EU Dibbiopack Project on bioplastics draws to a close
The Dibbiopack Project saw 19 partners (SMEs, research centres and industries) from 10 countries, led by Aittip Technological Centre, and will present its final results at the CaixaForum Congress Centre in Zaragoza, Spain, today (February 24).
Seventh Framework Programme
The project, which first started in March 2012, is supported by the European Commission through the Seventh Framework Programme for Research and Technological Development with up to €5.7m, out of a total budget of €7.7m.
Research claims by 2019, 80% of bioplastics will be made in Asia and Europe cannot lag behind.
The project had two aims: First, to develop bio-based materials for the development of a range of containers or packages (such as films made by extrusion laminating, trays or lids developed by injection moulding and bottles performed through extrusion blow moulding technologies) while also improving the thermal, mechanical and barrier properties of these packages through nanotechnology and innovative coatings.
Secondly, to integrate different intelligent technologies or smart devices to provide more information about the products and the processes to the packaging value chain, increase safety and quality of the products throughout the supply chain and improve the shelf-life of the packaged products.
Flexible alternative processes
In both cases, the application of more flexible alternative processes and more environmentally sustainable and efficient technologies were considered.
The congress on February 24 will be split in two parts, one will be held at CaixaForum where the team will show its project results. In the afternoon it will organise a visit to Aitiip facilities to see the pilot plant and demonstrations.
“Dibbiopack´s objective is the development of multifunctional types of packaging, (bio-based, compostable and biodegradable) with relevant applications in the food, cosmetics and pharmaceutical industries,” a spokesman said.

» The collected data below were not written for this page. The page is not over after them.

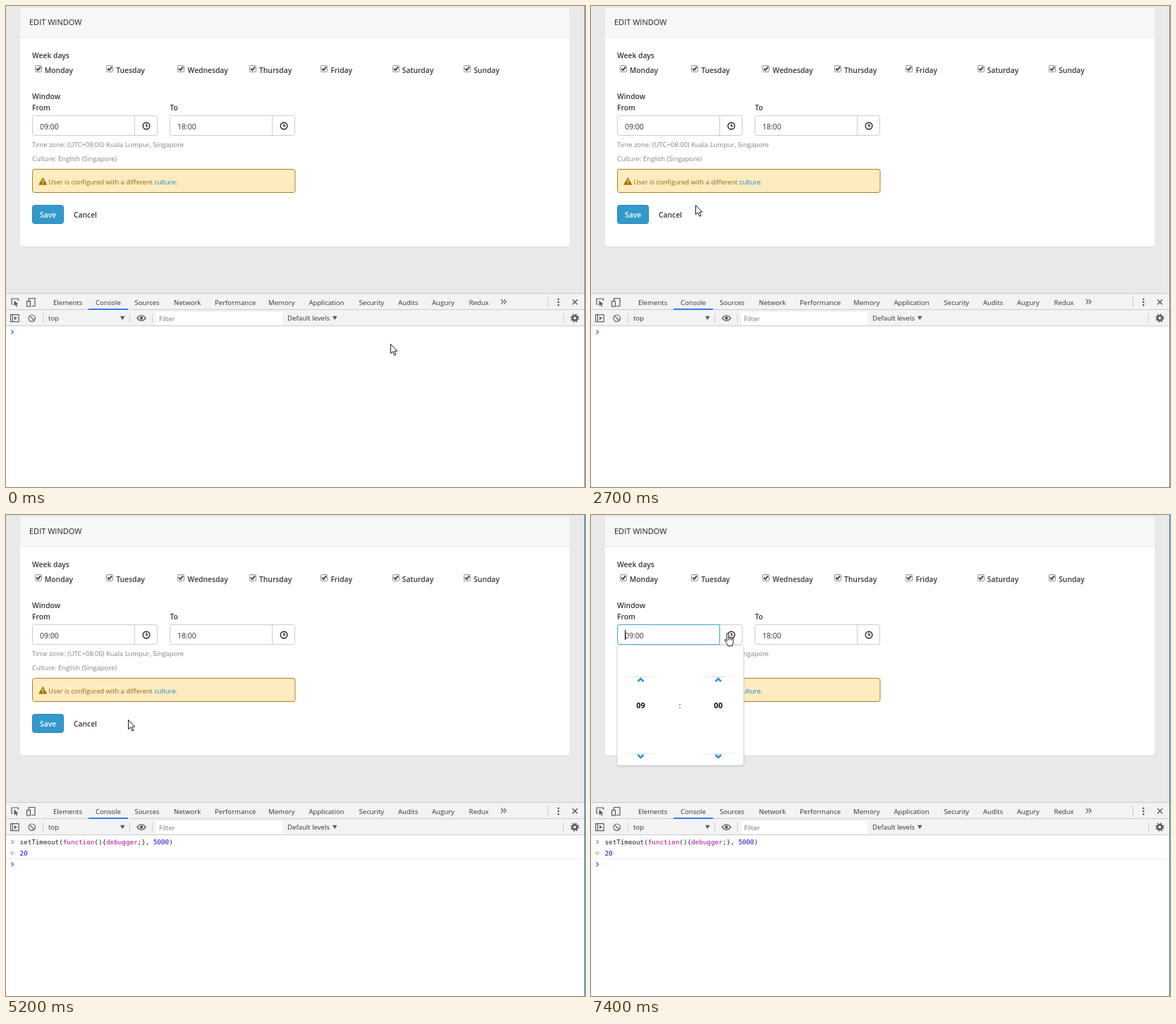
Write an HTML page that moves like this. It is 821 by 682 pixels and loops after 8 s.

```html
<!DOCTYPE html>
<html lang="en">
<head>
<meta charset="utf-8">
<title>Edit window</title>
<style>
  html, body { margin: 0; width: 100%; height: 100%; overflow: hidden; background: #fff; }
  svg { display: block; width: 100vw; height: 100vh; }
  text { font: 9.6px "Open Sans", "Noto Sans", sans-serif; fill: #333; white-space: pre; }
  .head { font-size: 11px; fill: #222; }
  .label { font-size: 10.3px; font-weight: 600; fill: #363636; }
  .value { font-size: 10.5px; }
  .hint { font-size: 9.4px; fill: #7c848b; }
  .warn { font-size: 9.35px; fill: #93690c; }
  .link { fill: #1f87c0; }
  .digits { font-size: 10.9px; font-weight: 700; fill: #111; text-anchor: middle; }
  .code, .code tspan { font: 9.25px "DejaVu Sans Mono", "Noto Sans Mono", monospace; fill: #222; }
  .code .key { fill: #aa0d91; }
  .code .num, .num.code { fill: #1c00cf; }
  .line { fill: none; stroke: #5a5a5a; stroke-width: 1.2; }
  .field { fill: #fff; stroke: #ccc; }
  .sep { stroke: #ccc; }
  .cursor { fill: #fff; stroke: #000; stroke-width: .9; stroke-linejoin: round; }
</style>
</head>
<body>
<svg viewBox="0 0 821 682" xmlns="http://www.w3.org/2000/svg">
  <defs>
    <filter id="soft" x="-10%" y="-10%" width="120%" height="125%">
      <feDropShadow dx="0" dy="1" stdDeviation="1" flood-opacity=".18"/>
    </filter>
    <linearGradient id="fade">
      <stop stop-color="#ddd" stop-opacity=".2"/>
      <stop offset=".5" stop-color="#d4d4d4"/>
      <stop offset="1" stop-color="#ddd" stop-opacity=".2"/>
    </linearGradient>
    <g id="clock" fill="none" stroke="#222" stroke-width="1.4">
      <circle r="4.8"/><path d="M0-3V.4H2.4"/>
    </g>
    <g id="tick">
      <rect x=".5" y=".5" width="9" height="9" rx="1" fill="#f1f1f1" stroke="#949494"/>
      <path d="M2.2 4.9L4.2 7L8 2.4" fill="none" stroke="#333" stroke-width="1.7"/>
    </g>
    <path id="prompt" d="M0 0L3 2.7L0 5.4" fill="none" stroke-width="1.4"/>
  </defs>

  <rect width="821" height="407" fill="#e9e9e9"/>
  <rect x="20" y="4" width="779" height="338" rx="3.5" fill="#d9d9d9"/>
  <rect x="20" y="3" width="779" height="338" rx="3.5" fill="#fff"/>
  <path d="M20 44V6.5a3.5 3.5 0 0 1 3.5-3.5H795.5a3.5 3.5 0 0 1 3.5 3.5V44z" fill="#f7f7f7"/>
  <path d="M20 44.5H799" stroke="#e6e6e6"/>
  <text class="head" x="33" y="27">EDIT WINDOW</text>
  <text class="label" x="37" y="73.5">Week days</text>
  <g id="days"></g>
  <text class="label" x="37" y="132">Window</text>
  <text class="label" x="37" y="147.5">From</text>
  <text class="label" x="232.5" y="147.5">To</text>
  <g id="fields"></g>
  <text class="hint" x="37" y="200">Time zone: (UTC+08:00) Kuala Lumpur, Singapore</text>
  <text class="hint" x="37" y="219.5">Culture: English (Singapore)</text>
  <rect x="37.5" y="231.5" width="372.500" height="33" rx="3" fill="#feebc0" stroke="#a88022"/>
  <path d="M52.2 244L57.3 253H47.1z" fill="#a57400" stroke="#a57400" stroke-width="1.3" stroke-linejoin="round"/>
  <path d="M52.2 246.4V250M52.2 251.2V252.6" stroke="#feebc0" stroke-width="1.4"/>
  <text class="warn" x="60.3" y="252.5">User is configured with a different <tspan class="link">culture.</tspan></text>
  <rect x="37.5" y="282.5" width="44" height="26" rx="3" fill="#3299cb" stroke="#2a86b4"/>
  <text class="label" x="48" y="299.5" style="fill:#fff">Save</text>
  <text class="label" x="96" y="299.5">Cancel</text>

  <g id="popup">
    <rect x="37" y="185" width="179.5" height="170" rx="3" fill="#fff" stroke="#d2d2d2" stroke-width=".7" filter="url(#soft)"/>
    <path d="M44.5 185.5L50 181.5L55.5 185.5z" fill="#fff"/>
    <g id="spinners"></g>
    <text class="digits" x="126" y="273.5" style="font-weight:400">:</text>
  </g>
  <path id="focus" d="M182.5 155.5H40.5a3 3 0 0 0-3 3V180.5a3 3 0 0 0 3 3H182.5z" fill="none" stroke="#3fa3d6"/>
  <path id="fieldCaret" d="M48.5 163V177" stroke="#000"/>

  <rect y="407" width="821" height="47" fill="#f3f3f3"/>
  <rect y="454" width="821" height="228" fill="#fff"/>
  <path class="sep" d="M0 407.5H821M0 430.5H821M0 453.5H821M768.5 412V427M52.5 436V449M175.5 436V449M207.5 436V449M790.5 436V449"/>
  <path d="M117 430H173" stroke="#3b78e7" stroke-width="2"/>
  <g id="tabs"></g>
  <g class="line">
    <path d="M10 423H8V415H17.5V418"/>
    <path d="M11.5 417.5V425.5L13.5 423.5L15 426.5L16.3 426L15 423H17.5z" fill="#5a5a5a" stroke="none"/>
    <path d="M32.5 418V414.5H41V425.5H36"/><rect x="29.5" y="418.5" width="5" height="7.5"/>
    <path d="M702 416L705 419.3L702 422.6M706 416L709 419.3L706 422.6"/>
    <path d="M803.2 416.2L810.2 423.2M810.2 416.2L803.2 423.2" stroke-width="1.5"/>
    <rect x="6.6" y="437.6" width="11.5" height="10"/><path d="M9.5 438V447.5"/>
    <path d="M12 440L15.8 442.6L12 445.2z" fill="#5a5a5a" stroke="none"/>
    <circle cx="36.7" cy="442.7" r="4.7"/><path d="M33.4 439.4L40 446"/>
    <path d="M185.8 442.5Q192 435 198.2 442.5Q192 450 185.8 442.5z"/><circle cx="192" cy="442.5" r="1.7" fill="#5a5a5a"/>
    <circle cx="806.5" cy="442.5" r="3.2" stroke-width="2.6"/>
    <circle cx="806.5" cy="442.5" r="5.2" stroke-width="1.8" stroke-dasharray="2.05"/>
  </g>
  <g fill="#5a5a5a">
    <circle cx="783.3" cy="415.7" r="1.3"/><circle cx="783.3" cy="419.9" r="1.3"/><circle cx="783.3" cy="424.1" r="1.3"/>
    <path d="M162 439.7H168.5L165.2 445.2zM463 439.7H469.5L466.2 445.2z"/>
  </g>
  <rect x="213" y="434" width="179" height="18" fill="#fff"/>
  <text x="60" y="446">top</text>
  <text x="217" y="446.5" style="fill:#777">Filter</text>
  <text x="399" y="446">Default levels</text>

  <g id="firstPrompt"><use href="#prompt" x="7.5" y="459.8" stroke="#3577e8"/></g>
  <g id="command">
    <text class="code" x="19.5" y="466">setTimeout(<tspan class="key">function</tspan>(){<tspan class="key">debugger</tspan>;}, <tspan class="num">5000</tspan>)</text>
  </g>
  <path id="brackets" d="M75.5 468.5H80.5M231.5 468.5H236.5" stroke="#888"/>
  <g id="result">
    <use href="#prompt" x="7.5" y="460.8" stroke="#999"/>
    <path d="M10 476.8L7 479.5L10 482.2" fill="none" stroke="#aaa" stroke-width="1.2"/>
    <circle cx="11.5" cy="479.5" r=".9" fill="#aaa"/>
    <text class="code num" x="19.5" y="483">20</text>
    <path d="M0 487.5H820" stroke="#eee"/>
    <use href="#prompt" x="7.5" y="492.6" stroke="#3577e8"/>
  </g>
  <path id="typeCaret" d="M19.5 0V12" stroke="#000"/>
  <path id="edge" d="M820.5 0V682" stroke="#888"/>

  <g id="arrow" class="cursor">
    <path d="M.5 .5V13.7L3.5 10.9L5.8 16.2L7.9 15.3L5.7 10.2H9.7z"/>
  </g>
  <g id="beam" fill="none" stroke="#222">
    <path d="M-3-6.5H-1Q0-6.5 0-5.5V5.5Q0 6.5-1 6.5H-3M3-6.5H1Q0-6.5 0-5.5M0 5.5Q0 6.5 1 6.5H3"/>
  </g>
  <g id="hand" class="cursor">
    <path d="M3.7 12V2Q3.7 .5 5 .5T6.3 2V7Q6.3 5.9 7.5 5.9T8.7 7.2Q8.7 6.4 9.8 6.4T10.9 7.7Q10.9 7.1 11.9 7.1T12.8 8.5V13Q12.8 15 11.3 16.6V18.7H4.9V16.9Q2.8 14.5 1 11.5Q.2 10.2 1.1 9.6T2.8 10.3z"/>
    <path d="M6.3 7V10.5M8.7 7.2V10.5M10.9 7.7V10.5" fill="none"/>
  </g>
</svg>
<script>
const $ = id => document.getElementById(id);
const fill = (id, items, draw) => { $(id).innerHTML = items.map(draw).join(''); };

fill('days', ['Monday', 'Tuesday', 'Wednesday', 'Thursday', 'Friday', 'Saturday', 'Sunday'], (day, i) => {
  const x = 40.5 + i * 101.4;
  return `<use href="#tick" x="${Math.round(x)}" y="84"/><text class="label" x="${x + 14.3}" y="94.5">${day}</text>`;
});

fill('fields', [[37.5, '09:00'], [232.5, '18:00']], ([x, time]) => `
  <rect class="field" x="${x}" y="155.5" width="177" height="28" rx="3"/>
  <path class="sep" d="M${x + 145} 156V183"/>
  <text class="value" x="${x + 10.5}" y="174.5">${time}</text>
  <use href="#clock" x="${x + 161.5}" y="170"/>`);

fill('spinners', [[70.5, '09'], [180.5, '00']], ([x, value]) => `
  <rect x="${x - 24}" y="229" width="48" height="1" fill="url(#fade)"/>
  <rect x="${x - 24}" y="338" width="48" height="1" fill="url(#fade)"/>
  <path d="M${x - 4} 236l4-4l4 4M${x - 4} 340l4 4l4-4" fill="none" stroke="#2796cf" stroke-width="2.6"/>
  <text class="digits" x="${x}" y="274">${value}</text>`);

fill('tabs', [[67, 'Elements'], [127, 'Console'], [182.5, 'Sources'], [238, 'Network'], [296, 'Performance'],
  [372, 'Memory'], [429.5, 'Application'], [500.5, 'Security'], [556, 'Audits'], [604, 'Augury'], [656.5, 'Redux']],
  ([x, name]) => `<text x="${x}" y="423.5">${name}</text>`);

// Pointer stops: start time, shape, x, y.
const pointer = [
  [0, 'arrow', 545, 479], [100, 'arrow', 525, 452], [200, 'arrow', 455, 385], [300, 'arrow', 350, 315],
  [400, 'arrow', 235, 260], [500, 'arrow', 160, 228], [600, 'arrow', 135, 205], [700, 'hand', 184, 172],
  [800, 'arrow', 222, 148], [900, 'beam', 240.5, 161.5], [1000, 'beam', 234.5, 161.5], [1300, 'beam', 234.5, 163.5],
  [1400, 'arrow', 217, 176], [1500, 'arrow', 183, 186], [1700, 'hand', 187, 180], [1800, 'hand', 189, 176],
  [2700, 'arrow', 148, 282], [2800, 'arrow', 137, 350], [2900, 'arrow', 126, 412], [3000, 'arrow', 118, 458],
  [3100, 'arrow', 112, 493], [3200, 'arrow', 108, 515], [3300, 'arrow', 105, 529], [3400, 'arrow', 104, 533],
  [3900, 'arrow', 106, 531], [4000, 'arrow', 111, 525], [4100, 'arrow', 117, 516], [4200, 'arrow', 121, 511],
  [5000, 'arrow', 130, 475], [5100, 'arrow', 155, 385], [5200, 'arrow', 173, 290], [5300, 'arrow', 183, 238],
  [5400, 'arrow', 186, 200], [5500, 'hand', 186, 172], [5600, 'hand', 187, 163], [5900, 'hand', 188, 165],
  [6000, 'hand', 189, 167]
];

// Time spans in which each part shows.
const spans = {
  firstPrompt: [[0, 4700]],
  command: [[3600, 8000]],
  brackets: [[3600, 4700]],
  result: [[4700, 8000]],
  typeCaret: [[3500, 4200], [4700, 5200], [5800, 6300]],
  focus: [[6400, 8000]],
  popup: [[6500, 8000]],
  fieldCaret: [[6400, 6900], [7400, 8000]]
};

const show = (id, on) => { $(id).style.display = on ? '' : 'none'; };

function draw() {
  const t = performance.now() % 8000;
  for (const id in spans) show(id, spans[id].some(([from, to]) => t >= from && t < to));

  const [, shape, x, y] = pointer.findLast(stop => stop[0] <= t);
  for (const id of ['arrow', 'beam', 'hand']) show(id, id === shape);
  $(shape).setAttribute('transform', `translate(${x} ${y})`);

  const caret = t < 3600 ? [0, 457] : t < 4700 ? [217, 457] : [0, 489];
  $('typeCaret').setAttribute('transform', `translate(${caret})`);
  $('command').setAttribute('transform', `translate(0 ${t < 4700 ? 0 : 1})`);
  $('edge').setAttribute('stroke', t < 3400 ? '#888' : '#1a8ad0');
  requestAnimationFrame(draw);
}
draw();
</script>
</body>
</html>
```
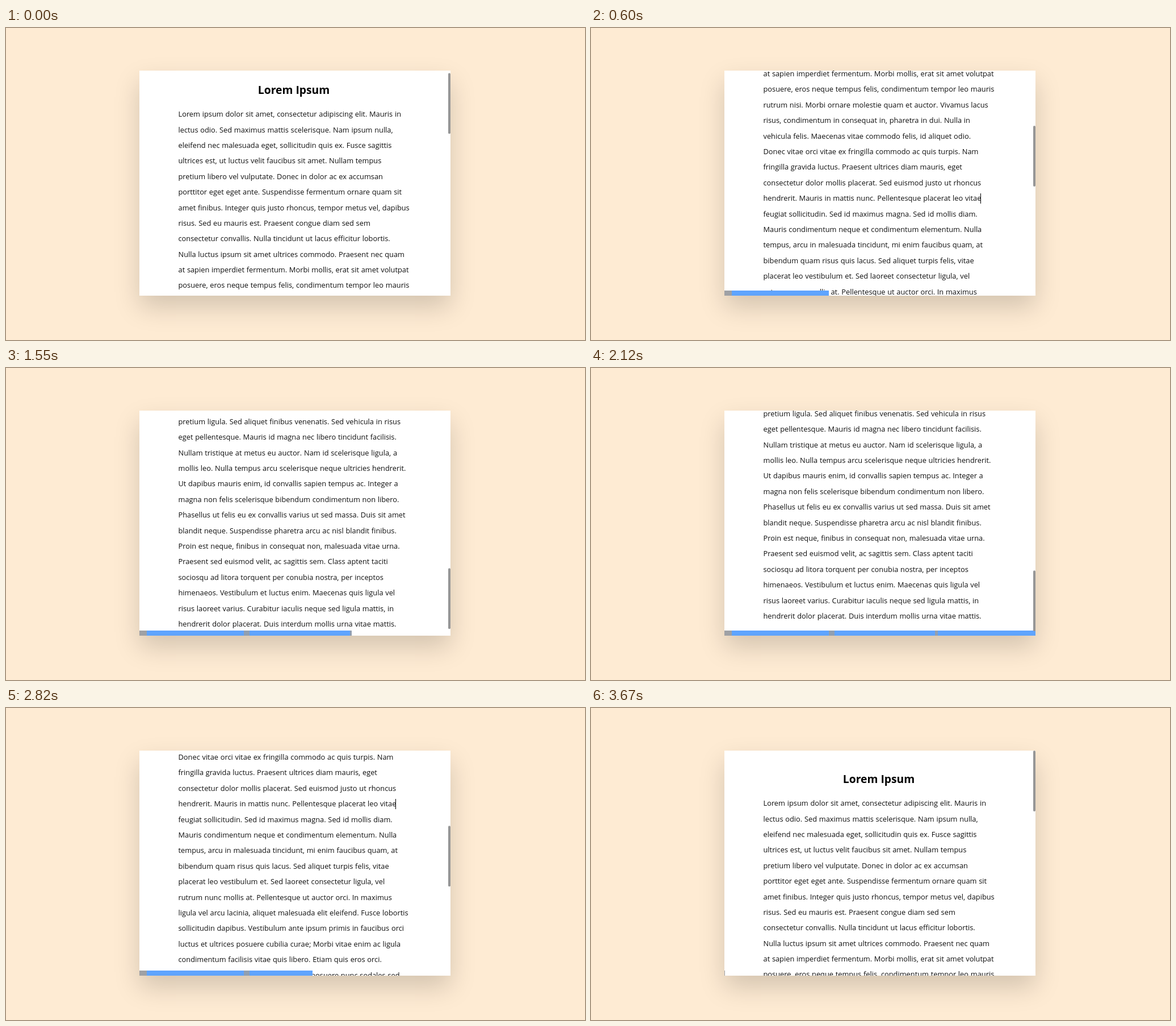
Write an HTML page that moves like this. It is 1020 by 549 pixels and loops after 3700 ms.

```html
<!DOCTYPE html>
<html lang="la">
<head>
<meta charset="utf-8">
<title>Scroll progress</title>
<style>
  html, body { margin: 0; width: 100%; height: 100%; overflow: hidden; }
  body { background: #feebd3; color: #111; font-family: "Open Sans", "Noto Sans", sans-serif; }
  .card {
    position: absolute; left: 235px; top: 75px; width: 548px; height: 396px;
    background: #fff; box-shadow: 0 20px 42px rgba(0, 0, 0, .17);
  }
  .view { position: absolute; inset: 0; overflow: hidden; }
  #page { position: absolute; left: 0; top: 0; width: 544px; }
  h1 {
    position: absolute; top: 35.5px; width: 100%; margin: 0;
    font-size: 19.3px; line-height: 28px; text-align: center; color: #000;
  }
  pre {
    position: absolute; left: 68.5px; top: 79.2px; margin: 0;
    font: 12.82px/27.39px "Open Sans", "Noto Sans", sans-serif; word-spacing: .4px;
  }
  .caret { position: absolute; left: 451px; top: 577px; width: 1px; height: 18px; background: #000; }
  #thumb { position: absolute; right: 0; top: 0; width: 4px; height: 107px; border-radius: 2px; background: #969696; }
  #bar {
    position: absolute; left: 0; bottom: 0; height: 9px;
    background: linear-gradient(90deg,
      #9fa1a5 13px, #5fa4fe 13px 184px, #8f9fb2 184px 194px,
      #5fa4fe 194px 371px, #929fb0 371px 376px, #5fa4fe 376px);
  }
</style>
</head>
<body>
<div class="card"><div class="view">
<div id="page">
<h1>Lorem Ipsum</h1>
<pre>Lorem ipsum dolor sit amet, consectetur adipiscing elit. Mauris in
lectus odio. Sed maximus mattis scelerisque. Nam ipsum nulla,
eleifend nec malesuada eget, sollicitudin quis ex. Fusce sagittis
ultrices est, ut luctus velit faucibus sit amet. Nullam tempus
pretium libero vel vulputate. Donec in dolor ac ex accumsan
porttitor eget eget ante. Suspendisse fermentum ornare quam sit
amet finibus. Integer quis justo rhoncus, tempor metus vel, dapibus
risus. Sed eu mauris est. Praesent congue diam sed sem
consectetur convallis. Nulla tincidunt ut lacus efficitur lobortis.
Nulla luctus ipsum sit amet ultrices commodo. Praesent nec quam
at sapien imperdiet fermentum. Morbi mollis, erat sit amet volutpat
posuere, eros neque tempus felis, condimentum tempor leo mauris
rutrum nisi. Morbi ornare molestie quam et auctor. Vivamus lacus
risus, condimentum in consequat in, pharetra in dui. Nulla in
vehicula felis. Maecenas vitae commodo felis, id aliquet odio.
Donec vitae orci vitae ex fringilla commodo ac quis turpis. Nam
fringilla gravida luctus. Praesent ultrices diam mauris, eget
consectetur dolor mollis placerat. Sed euismod justo ut rhoncus
hendrerit. Mauris in mattis nunc. Pellentesque placerat leo vitae
feugiat sollicitudin. Sed id maximus magna. Sed id mollis diam.
Mauris condimentum neque et condimentum elementum. Nulla
tempus, arcu in malesuada tincidunt, mi enim faucibus quam, at
bibendum quam risus quis lacus. Sed aliquet turpis felis, vitae
placerat leo vestibulum et. Sed laoreet consectetur ligula, vel
rutrum nunc mollis at. Pellentesque ut auctor orci. In maximus
ligula vel arcu lacinia, aliquet malesuada elit eleifend. Fusce lobortis
sollicitudin dapibus. Vestibulum ante ipsum primis in faucibus orci
luctus et ultrices posuere cubilia curae; Morbi vitae enim ac ligula
condimentum facilisis vitae quis libero. Etiam quis eros orci.
Suspendisse commodo velit lorem, vel posuere nunc sodales sed.
Aenean porttitor, nulla nec hendrerit facilisis, ex magna lobortis
lorem, id convallis dui enim ac enim. Cras lacinia ullamcorper velit a
iaculis. Mauris aliquam augue ac molestie vehicula. Etiam a luctus
sem. Mauris feugiat neque at justo consectetur sollicitudin laoreet
gravida dolor. Mauris at massa at tortor facilisis venenatis in
pretium ligula. Sed aliquet finibus venenatis. Sed vehicula in risus
eget pellentesque. Mauris id magna nec libero tincidunt facilisis.
Nullam tristique at metus eu auctor. Nam id scelerisque ligula, a
mollis leo. Nulla tempus arcu scelerisque neque ultricies hendrerit.
Ut dapibus mauris enim, id convallis sapien tempus ac. Integer a
magna non felis scelerisque bibendum condimentum non libero.
Phasellus ut felis eu ex convallis varius ut sed massa. Duis sit amet
blandit neque. Suspendisse pharetra arcu ac nisl blandit finibus.
Proin est neque, finibus in consequat non, malesuada vitae urna.
Praesent sed euismod velit, ac sagittis sem. Class aptent taciti
sociosqu ad litora torquent per conubia nostra, per inceptos
himenaeos. Vestibulum et luctus enim. Maecenas quis ligula vel
risus laoreet varius. Curabitur iaculis neque sed ligula mattis, in
hendrerit dolor placerat. Duis interdum mollis urna vitae mattis.</pre>
<div class="caret"></div>
</div>
<div id="bar"></div>
<div id="thumb"></div>
</div></div>
<script>
const LOOP = 3700, VIEW = 396, CONTENT = 1473;
const [page, bar, thumb] = ["page", "bar", "thumb"].map(id => document.getElementById(id));

// Cubic Bezier timing function, solved by bisection.
function bezier(x1, y1, x2, y2) {
  const at = (a, b, u) => 3 * a * u * (1 - u) ** 2 + 3 * b * u * u * (1 - u) + u ** 3;
  return x => {
    let lo = 0, hi = 1;
    for (let i = 0; i < 20; i++) {
      const mid = (lo + hi) / 2;
      if (at(x1, x2, mid) < x) lo = mid; else hi = mid;
    }
    return at(y1, y2, lo);
  };
}
const easeInOut = bezier(.42, 0, .58, 1);
const ease = bezier(.25, .1, .25, 1);
const easeIn = x => x * x;

// Each key is [time, value, easing towards it]; without easing the value is held or jumps.
const scrollKeys = [
  [-47, 0], [280, 361, easeInOut],
  [795, 361], [1045, 728.5, easeInOut],
  [1390, 728.5], [1605, 1077, easeInOut],
  [2085, 1077], [2285, 604, easeInOut],
  [2715, 604], [2900, 425, easeInOut],
  [3100, 425], [3300, 0, easeInOut]
];

// The bar creeps while scrolling goes on and catches up afterwards.
const barKeys = [
  [0, 0], [310, 13, easeIn], [610, 184, ease],
  [810, 184], [1060, 195, easeIn], [1345, 371, ease],
  [1400, 371], [1590, 376, easeIn], [1880, 548, ease],
  [2100, 548], [2280, 533, easeIn], [2580, 307, ease],
  [2740, 307], [2900, 301, easeIn], [3130, 216, ease],
  [3140, 216], [3310, 201, easeIn], [3670, 1, ease]
];

function valueAt(keys, time) {
  const next = keys.findIndex(key => key[0] > time);
  if (next < 0) return keys[keys.length - 1][1];
  const [t0, from] = keys[next - 1];
  const [t1, to, easing] = keys[next];
  return easing ? from + (to - from) * easing((time - t0) / (t1 - t0)) : from;
}

function draw(now) {
  const time = now % LOOP;
  const scroll = valueAt(scrollKeys, time);
  page.style.transform = `translateY(${-Math.round(scroll)}px)`;
  thumb.style.transform = `translateY(${scroll * VIEW / CONTENT}px)`;
  bar.style.width = valueAt(barKeys, time) + "px";
}

const start = performance.now();
function tick() {
  draw(performance.now() - start);
  requestAnimationFrame(tick);
}
tick();
</script>
</body>
</html>
```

“The Dibbiopack Project has made big strides into the development of bioplastics, a sector with many environmental, technological, market and regulatory challenges but poised to grow by at least 20% a year over the next few years.
“This could mean an opportunity for growth and job creation in Europe while providing definite solutions to problems such as waste management.”
The project includes the design, development, optimisation and manufacturing of multifunctional smart packages, assuring compliance of environmental requirements through LCA and LCC analysis, managing nanotechnology risk through the whole packaging value chain and end user evaluation in the cosmetic, pharmaceutical and food industry sectors.
The project results will boost the European Packaging Industry to a higher level.
The Dibbiopack Project has enabled the formulation and manufacture of:
- Compostable and biodegradable materials with enhanced properties and perfectly adapted to an industrial use.
- Bio-based and biodegradable films with antimicrobial or enhanced barrier properties.
- Bottles of biodegradable and compostable material for pharmaceutical use with external biodegradable labels and with an oxygen- absorbing effect on the cap, and its ensuing sealing effect, as well as a minimum weight.
- Packaging for cosmetics with biodegradable labels that can be either on the inside (antimicrobial effect) or the outside (for information or decoration purposes.)
Food trays for processed food in an oxygen-free atmosphere. Made from biodegradable and compostable materials, with biodegradable labels and having an antimicrobial effect on the inside. Furthermore, they have an integrated oxygen sensor in the RFID tag that provides the user with full details on content and its condition.